Bonobos is back with another marketing push following its Project 172 campaign focused on male diversity earlier this year. The Walmart-owned menswear brand will air a 90-second commercial, its first national TV ad, during the ESPY awards Wednesday evening. In the spot, a diverse cast of men question traditional definitions of the word "masculine." The "Evolve the Definition" campaign will also include a digital and social media push. Bonobos worked with Observatory on the push.
Would you buy this?
Coffee beers have uhm, bean, around for a while… and now a mainstream coffee brand has one percolating. Dunkin' Donuts is collaborating with Boston-area neighbor Harpoon Brewery on a coffee porter, due out this fall. Boston.com has more.
Number of the Week
100 million: the number of products Amazon says it sold to members on its 36-hour Prime Day, despite the epic fail of multiple glitches and "Uh oh" canine landing pages.
Tweet of Week
Comings and Goings
Boston Beer Chief Marketing Officer Jonathan Potter is resigning. The maker of Sam Adams announced the news this week in a regulatory filing. His last day is July 31. A spokeswoman stated: "After two years of weekly commuting from Western Connecticut, Jon has decided to leave Boston Beer, effective July 31st, to spend more time with his family. We plan to initiate the search for a new CMO immediately. We thank Jon for all of his creative thinking and insights and wish him much success in his next venture." Beer Business Daily called the move "surprising," saying "he's only been there for two years, and his tenure seems to have seen some success." While flagship brand Sam Adam's "woes persist ...Boston's overall growth is soaring," the publication noted. The move comes as Dave Burwick settles in as the brewer's new CEO. Burwick was formerly CEO of Peet's Coffee and is a former CMO of Pepsi-Cola North America.
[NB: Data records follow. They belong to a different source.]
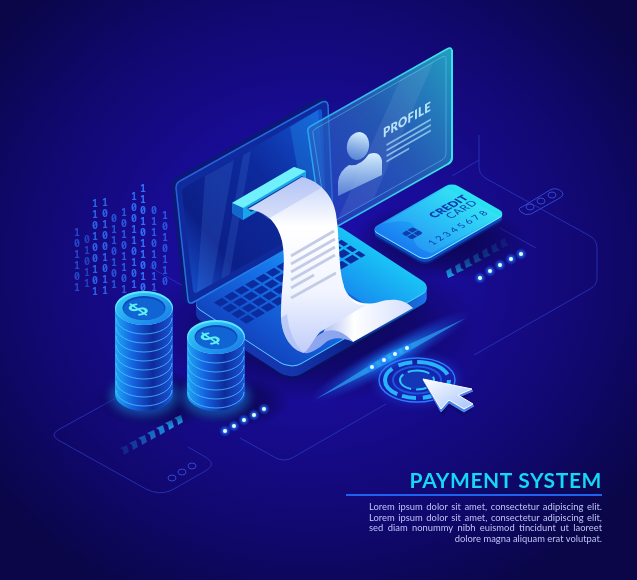
<!DOCTYPE html>
<html lang="en">
<head>
<meta charset="utf-8">
<title>Payment System</title>
<style>
:root{--night:#0a0648;--indigo:#1a0c9c;--cyan:#14d8f4;--sky:#2aa4ff;--blue:#1660e8;--navy:#0b1470;--white:#fff;--line:#2a3cc4;--copy:#c4d0ff}
*{box-sizing:border-box;margin:0;padding:0}
html,body{width:637px;height:580px;overflow:hidden;background:var(--night)}
.poster{position:relative;width:637px;height:580px;overflow:hidden;background:radial-gradient(ellipse 400px 370px at 310px 265px,#1d0fae 0%,#190c98 35%,#11086f 72%,var(--night) 100%)}
.scene{position:absolute;left:0;top:0;width:637px;height:580px;display:block}
.caption{position:absolute;right:35px;top:466px;width:256px;font-family:Lato,"Open Sans",sans-serif;text-align:right}
h1{height:30px;font-size:21px;line-height:28px;font-weight:700;letter-spacing:.6px;white-space:nowrap;color:var(--cyan);border-bottom:2px solid #1e62ee}
.caption p{width:233px;margin:6px 0 0 23px;font-size:9.4px;line-height:10.7px;color:var(--copy)}
.caption span{display:block;white-space:nowrap;text-align-last:justify}
.caption span:last-child{text-align-last:right}
.circuit{fill:none;stroke:var(--line);stroke-width:1;opacity:.75}
.binary text{font:700 10px "Noto Sans Mono",monospace;writing-mode:vertical-rl;text-orientation:upright;letter-spacing:-3px;fill:url(#binaryFade)}
.keys{stroke:#0a2c9e;stroke-width:7.5;stroke-dasharray:9.5 2.5;fill:none}
.sans{font-family:Lato,"Open Sans",sans-serif}
</style>
</head>
<body>
<main class="poster">
<svg class="scene" viewBox="0 0 637 580" role="img" aria-label="Isometric laptop printing a receipt, with a profile panel, a credit card, coin stacks and a cursor">
<defs>
<linearGradient id="binaryFade" gradientUnits="userSpaceOnUse" x1="0" y1="180" x2="0" y2="285"><stop stop-color="#2f78ff"/><stop offset=".5" stop-color="#2452dd" stop-opacity=".8"/><stop offset="1" stop-color="#2040cc" stop-opacity="0"/></linearGradient>
<linearGradient id="screenFill" x1="1" y1="0" x2="0" y2="1"><stop stop-color="#1458d8"/><stop offset=".4" stop-color="#0d2a9c"/><stop offset=".75" stop-color="#0c1f88"/><stop offset="1" stop-color="#1656d4"/></linearGradient>
<linearGradient id="screenEdge" x1="0" y1="0" x2="1" y2="1"><stop stop-color="#2a4fd0"/><stop offset="1" stop-color="#1c9cf4"/></linearGradient>
<linearGradient id="deckFill"><stop stop-color="#1244c0"/><stop offset=".5" stop-color="#1676ec"/><stop offset="1" stop-color="#19c4f6"/></linearGradient>
<linearGradient id="deckSide"><stop stop-color="#1536b0"/><stop offset=".45" stop-color="#0b2288"/><stop offset="1" stop-color="#1a7cf0"/></linearGradient>
<linearGradient id="panelFill" x1="1" y1="0" x2="0" y2="1"><stop stop-color="#29d0dc" stop-opacity=".75"/><stop offset=".45" stop-color="#2b7cc4" stop-opacity=".68"/><stop offset="1" stop-color="#2747c8" stop-opacity=".6"/></linearGradient>
<linearGradient id="panelEdge" x1="0" y1="0" x2="1" y2="0"><stop stop-color="#29a4e8"/><stop offset="1" stop-color="#3fe6e4"/></linearGradient>
<linearGradient id="personFill" x1="0" y1="0" x2="0" y2="1"><stop stop-color="#d8f0ff"/><stop offset="1" stop-color="#7faeea" stop-opacity=".6"/></linearGradient>
<linearGradient id="paperFill" x1="0" y1="0" x2="0" y2="1"><stop stop-color="#c4d2fa"/><stop offset=".28" stop-color="#fff"/><stop offset=".65" stop-color="#f2f5ff"/><stop offset="1" stop-color="#c0cdfa"/></linearGradient>
<linearGradient id="paperTail"><stop stop-color="#a9bbf2"/><stop offset=".35" stop-color="#fff"/><stop offset="1" stop-color="#d4defd"/></linearGradient>
<linearGradient id="cardFill"><stop stop-color="#1a7cf2"/><stop offset=".5" stop-color="#1fb2f6"/><stop offset="1" stop-color="#2be4f2"/></linearGradient>
<linearGradient id="coinSide"><stop stop-color="#1fa8f4"/><stop offset=".3" stop-color="#1664e2"/><stop offset=".65" stop-color="#0e2a9c"/><stop offset="1" stop-color="#1a58d8"/></linearGradient>
<linearGradient id="coinTop" x1="0" y1="0" x2="1" y2="1"><stop stop-color="#35d6fa"/><stop offset="1" stop-color="#1674e8"/></linearGradient>
<linearGradient id="cursorFill" x1="0" y1="0" x2="1" y2="1"><stop stop-color="#fff"/><stop offset="1" stop-color="#a6c4fb"/></linearGradient>
<radialGradient id="glow"><stop stop-color="#3ee8ff"/><stop offset=".3" stop-color="#1a8cff" stop-opacity=".75"/><stop offset="1" stop-color="#1a50ff" stop-opacity="0"/></radialGradient>
<radialGradient id="shade"><stop stop-color="#060338" stop-opacity=".8"/><stop offset=".6" stop-color="#080440" stop-opacity=".5"/><stop offset="1" stop-color="#080440" stop-opacity="0"/></radialGradient>
<filter id="soft" x="-30%" y="-30%" width="160%" height="160%"><feGaussianBlur stdDeviation="5"/></filter>
<path id="chevron" d="M0 3 7 0 9 7 4 10 3 5Z"/>
<rect id="deck" width="163" height="116" rx="12" transform="matrix(.87 -.5 .87 .57 190 303)"/>
<rect id="cardShape" width="93" height="62" rx="7" transform="matrix(.87 -.5 .87 .5 371 229)"/>
<g id="dots"><circle r="6" fill="url(#glow)"/><circle r="2"/></g>
<path id="coinRim" d="M-28 0A28 16 0 0 0 28 0" fill="none" stroke="#4cc8ff" stroke-width="1" opacity=".75"/>
<g id="coinFace"><ellipse rx="29" ry="17" fill="#5ce8ff"/><ellipse cy="1" rx="28" ry="16" fill="url(#coinTop)"/><ellipse rx="21.5" ry="12" fill="#0e47b8"/><ellipse cy="1" rx="20.5" ry="11" fill="#1164d4"/>
<text class="sans" transform="matrix(.87 -.5 .87 .5 -1 5)" x="-6" y="2" font-size="23" font-weight="700" fill="#5ff2f4">$</text></g>
</defs>

<g class="circuit">
<path d="M116 398 58 430Q50 435 58 440L146 489Q160 496 172 490L207 470Q216 464 207 458L188 447"/>
<path d="M240 438 276 458Q284 462 292 458L386 404"/>
<path d="M479 135V168Q479 174 485 178L590 236Q597 240 597 248V278Q597 285 590 289L474 355"/>
<path d="M452 176 479 160M500 228 536 248M150 267 190 290"/>
<g stroke="#3a5cf0"><ellipse cx="172" cy="478" rx="4" ry="3"/><ellipse cx="182" cy="472" rx="4" ry="3"/><ellipse cx="192" cy="466" rx="4" ry="3"/><ellipse cx="530" cy="207" rx="4" ry="3"/><ellipse cx="541" cy="201" rx="4" ry="3"/><ellipse cx="552" cy="195" rx="4" ry="3"/><path d="M522 207 550 190Q556 187 561 191T558 199L531 214Q525 216 521 212T522 207"/></g>
</g>

<g class="binary">
<text x="77" y="225">101101</text><text x="87" y="232">01011</text><text x="95" y="196">110100101</text><text x="105" y="195">101001011</text><text x="114" y="211">0110101</text><text x="124" y="205">10101101</text><text x="134" y="189">100110101</text><text x="143" y="181">1101011010</text><text x="154" y="203">01101011</text><text x="165" y="208">1010110</text>
</g>

<g fill="#1ea8f4">
<use href="#chevron" x="174" y="415"/><use href="#chevron" x="165" y="420" opacity=".88"/><use href="#chevron" x="156" y="425" opacity=".74"/><use href="#chevron" x="147" y="430" opacity=".6"/><use href="#chevron" x="138" y="435" opacity=".45"/><use href="#chevron" x="129" y="440" opacity=".3"/><use href="#chevron" x="120" y="445" opacity=".18"/>
<g transform="rotate(180 480 262)"><use href="#chevron" x="505" y="246"/><use href="#chevron" x="496" y="251" opacity=".88"/><use href="#chevron" x="487" y="256" opacity=".74"/><use href="#chevron" x="478" y="261" opacity=".6"/><use href="#chevron" x="469" y="266" opacity=".45"/><use href="#chevron" x="460" y="271" opacity=".3"/><use href="#chevron" x="451" y="276" opacity=".18"/></g>
</g>

<g class="shadows" fill="url(#shade)">
<ellipse cx="315" cy="325" rx="165" ry="78"/><ellipse cx="440" cy="240" rx="88" ry="40"/><ellipse cx="160" cy="400" rx="66" ry="28"/><ellipse cx="232" cy="402" rx="58" ry="26"/>
</g>

<g class="light-streak">
<ellipse cx="390" cy="357" rx="92" ry="15" fill="url(#glow)" opacity=".85" transform="rotate(-29 390 357)"/>
<path d="M316 399 388 354 466 318 392 361Z" fill="#2fb8ff" opacity=".6"/>
</g>

<g class="laptop">
<g fill="url(#deckSide)"><use href="#deck" y="13" fill="#08125e"/><use href="#deck" y="11"/><use href="#deck" y="9"/><use href="#deck" y="7"/><use href="#deck" y="5"/><use href="#deck" y="3"/></g>
<use href="#deck" y="1" fill="#4fd4ff"/>
<use href="#deck" fill="url(#deckFill)"/>
<g transform="matrix(.87 -.5 .87 .57 190 303)">
<path class="keys" d="M15 16H152M15 26H152M15 36H152M15 46H152"/>
<rect x="44" y="64" width="62" height="38" rx="4" fill="#0e4cc4" opacity=".55"/>
</g>
<path d="M180 181Q176 183 176 188L188 300Q189 305 194 302L329 225Q333 222 333 217L328 105Q327 100 322 102Z" fill="#0b1878" stroke="#0b1878" stroke-width="4" transform="translate(-3 -2)"/>
<path d="M180 181Q176 183 176 188L188 300Q189 305 194 302L329 225Q333 222 333 217L328 105Q327 100 322 102Z" fill="#0f2a9c" stroke="url(#screenEdge)" stroke-width="1.5"/>
<path d="M185 187Q182 189 182 192L193 290Q194 295 198 292L324 220Q327 218 327 214L322 112Q322 108 318 110Z" fill="url(#screenFill)"/>
<path d="M205 176 234 160 212 284 197 292ZM243 155 251 151 230 274 221 279Z" fill="#5aa0ff" opacity=".15"/>
<path d="M290 127 318 110 327 215 308 228Z" fill="#27c4ff" opacity=".2"/>
</g>

<g class="profile-panel">
<path d="M311 126 447 49Q452 46 452 52V156Q452 161 448 164L329 231Q323 234 322 228L308 132Q307 128 311 126Z" fill="url(#panelFill)" stroke="url(#panelEdge)" stroke-width="1.5"/>
<path d="M315 129 442 57Q446 55 446 59V154Q446 158 442 160L331 223Q328 225 327 221L313 134Q312 131 315 129Z" fill="none" stroke="#5fdcf0" stroke-width=".8" opacity=".55"/>
<path d="M400 80 434 61 374 198 338 219Z" fill="#fff" opacity=".07"/>
<path d="M452 50V158Q452 162 448 164" fill="none" stroke="#37e4e8" stroke-width="2"/>
<g fill="url(#personFill)"><ellipse cx="358" cy="146" rx="11" ry="14" transform="rotate(12 358 146)"/><path d="M338 196V182Q339 171 349 165 360 167 369 154 380 150 382 161V175Z"/></g>
<g transform="matrix(.87 -.5 0 1 383 138)"><text class="sans" font-size="13" font-weight="900" textLength="55" fill="#b8e4fa">PROFILE</text>
<path d="M4 9H55M4 14.5H55M4 20H55M4 25.5H30" stroke="#a4d8f4" stroke-width="2.2" opacity=".75"/></g>
</g>

<g class="receipt">
<path d="M232 203 294 167 306 171V182L243 220 232 213Z" fill="#1ba4ec"/>
<path d="M232 203 294 167 306 171 243 208Z" fill="#6ff0fa"/>
<path d="M232 203 243 208V220L232 213Z" fill="#1268cc"/>
<path d="M247 208 302 176 306 179 251 212Z" fill="#0b3c9c"/>
<path d="M343 283C346 300 362 307 379 302 392 298 404 299 413 308L353 342C343 332 333 328 322 336Z" fill="url(#paperTail)"/>
<path d="M248 209 302 177C319 181 333 195 336 214 340 240 338 264 343 283 346 299 354 306 366 305L320 332C314 338 311 350 304 353 291 350 282 336 281 318 280 292 287 265 282 241 277 220 264 211 248 209Z" fill="url(#paperFill)"/>
<path d="M304 353C292 350 282 336 281 318L287 314C289 334 297 347 304 353Z" fill="#a8baf4" opacity=".6"/>
<path d="M304 353C311 348 313 337 322 333 334 326 345 333 353 342 342 337 332 337 325 343 318 349 311 354 304 353Z" fill="#8ea6ee"/>
<path d="M248 209 302 177C310 179 316 183 321 188L268 219C262 213 256 210 248 209Z" fill="#8fa6ec" opacity=".3"/>
<g fill="none" stroke="#c3cbe6" stroke-width="2.8"><path d="M291 256 334 231M291 264 335 239M291 272 335 247M291 280 335 255M291 288 314 275M291 298 336 273"/></g>
</g>

<g class="credit-card">
<g fill="#0f48c4"><use href="#cardShape" y="6" fill="#0a2080"/><use href="#cardShape" y="4"/><use href="#cardShape" y="2"/></g>
<use href="#cardShape" y="1" fill="#7ff4ff"/><use href="#cardShape" fill="url(#cardFill)"/>
<path d="M382 224 446 188 500 216 432 253Q410 248 414 232T382 224Z" fill="#5ff4fa" opacity=".18"/>
<g transform="matrix(.87 -.5 .87 .5 371 229)">
<rect x="13" y="22" width="13" height="12" rx="2" fill="#0d3fb0"/><path d="M13 28H26M19.500 22V34" stroke="#2aa0f0" stroke-width=".8"/>
<g class="sans" fill="#0c3aae"><text x="47" y="26" font-size="11" font-weight="900" textLength="40">CREDIT</text><text x="56" y="36" font-size="10.500" textLength="31">CARD</text><text x="19" y="52" font-size="9.500" textLength="64">12345678</text></g>
</g>
</g>

<g class="coin-stack" transform="translate(144 308)">
<ellipse cy="88" rx="34" ry="20" fill="#1a9cff" opacity=".45" filter="url(#soft)"/>
<path d="M-29 0V86A29 17 0 0 0 29 86V0Z" fill="url(#coinSide)"/>
<use href="#coinRim" y="10"/><use href="#coinRim" y="19"/><use href="#coinRim" y="28"/><use href="#coinRim" y="37"/><use href="#coinRim" y="46"/><use href="#coinRim" y="55"/><use href="#coinRim" y="64"/><use href="#coinRim" y="73"/><use href="#coinRim" y="82"/>
<use href="#coinFace"/>
</g>
<g class="coin-stack" transform="translate(216 337)">
<ellipse cy="60" rx="34" ry="20" fill="#1a9cff" opacity=".45" filter="url(#soft)"/>
<path d="M-29 0V57A29 17 0 0 0 29 57V0Z" fill="url(#coinSide)"/>
<use href="#coinRim" y="10"/><use href="#coinRim" y="19"/><use href="#coinRim" y="28"/><use href="#coinRim" y="37"/><use href="#coinRim" y="46"/><use href="#coinRim" y="55"/>
<use href="#coinFace"/>
</g>

<g class="target" fill="none">
<ellipse cx="417" cy="380" rx="42" ry="25" fill="#1a5cff" opacity=".3" filter="url(#soft)"/>
<ellipse cx="417" cy="380" rx="38" ry="22" stroke="#2a7cff" stroke-width="1.5"/>
<ellipse cx="417" cy="380" rx="32" ry="18" stroke="#27b4ff" stroke-width="4" stroke-dasharray="34 7 14 5"/>
<ellipse cx="417" cy="380" rx="24" ry="13.500" stroke="#1a58e0" stroke-width="2"/>
<ellipse cx="417" cy="380" rx="17" ry="9.500" fill="#1238b8" stroke="#28c8ff" stroke-width="2" stroke-dasharray="22 5"/>
</g>
<g class="cursor">
<path d="M424 384 472 396 458 401 473 410 463 416 449 407 443 417Z" fill="#0a0a60" opacity=".5"/>
<path d="M423 380 473 391 459 397 474 406 464 412 449 403 441 412Z" fill="#4f84ea" stroke="#4f84ea" stroke-linejoin="round"/>
<path d="M423 379 472 389 458 395 473 404 464 409 449 400 441 409Z" fill="url(#cursorFill)" stroke="#fff" stroke-width="1" stroke-linejoin="round"/>
</g>

<g class="light-dots" fill="#e8fbff">
<use href="#dots" x="225" y="431"/><use href="#dots" x="234" y="426"/><use href="#dots" x="244" y="420"/><use href="#dots" x="254" y="415"/><use href="#dots" x="264" y="409"/>
<use href="#dots" x="480" y="278"/><use href="#dots" x="490" y="271"/><use href="#dots" x="500" y="265"/><use href="#dots" x="511" y="259"/><use href="#dots" x="521" y="254"/>
<use href="#dots" x="372" y="367"/><use href="#dots" x="384" y="360"/><use href="#dots" x="395" y="354"/><use href="#dots" x="407" y="348"/>
</g>
</svg>

<section class="caption">
<h1>PAYMENT SYSTEM</h1>
<p><span>Lorem ipsum dolor sit amet, consectetur adipiscing elit.</span><span>Lorem ipsum dolor sit amet, consectetur adipiscing elit,</span><span>sed diam nonummy nibh euismod tincidunt ut laoreet</span><span>dolore magna aliquam erat volutpat.</span></p>
</section>
</main>
</body>
</html>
Speaking of Peet's, Kenneth "Casey" Keller Jr. becomes the coffee company's CEO on Aug. 6, filling the role left vacant by Burwick, who had been CEO since 2012. Keller was most recently global president of Mars' Wm. Wrigley Jr. Co. subsidiary.
PepsiCo North America Nutrition has tapped Sadira Furlow as chief marketing officer, a new post. She will be responsible for innovation and media strategy, nutrition marketing, data and digital work for brands including Naked and Tropicana. Furlow was a 2017 Ad Age Woman to Watch and most recently led brand marketing for the water portfolio at PepsiCo.
Ace Hardware Corp. has hired Kim Lefko as senior VP-chief marketing officer, succeeding Brian Wiborg, who is shifting into a merchandising role at the company. Before joining the 94-year-old brand, Lefko was CMO at Weber Stephen Products.
Contributing: Adrianne Pasquarelli, E.J. Schultz, Jessica Wohl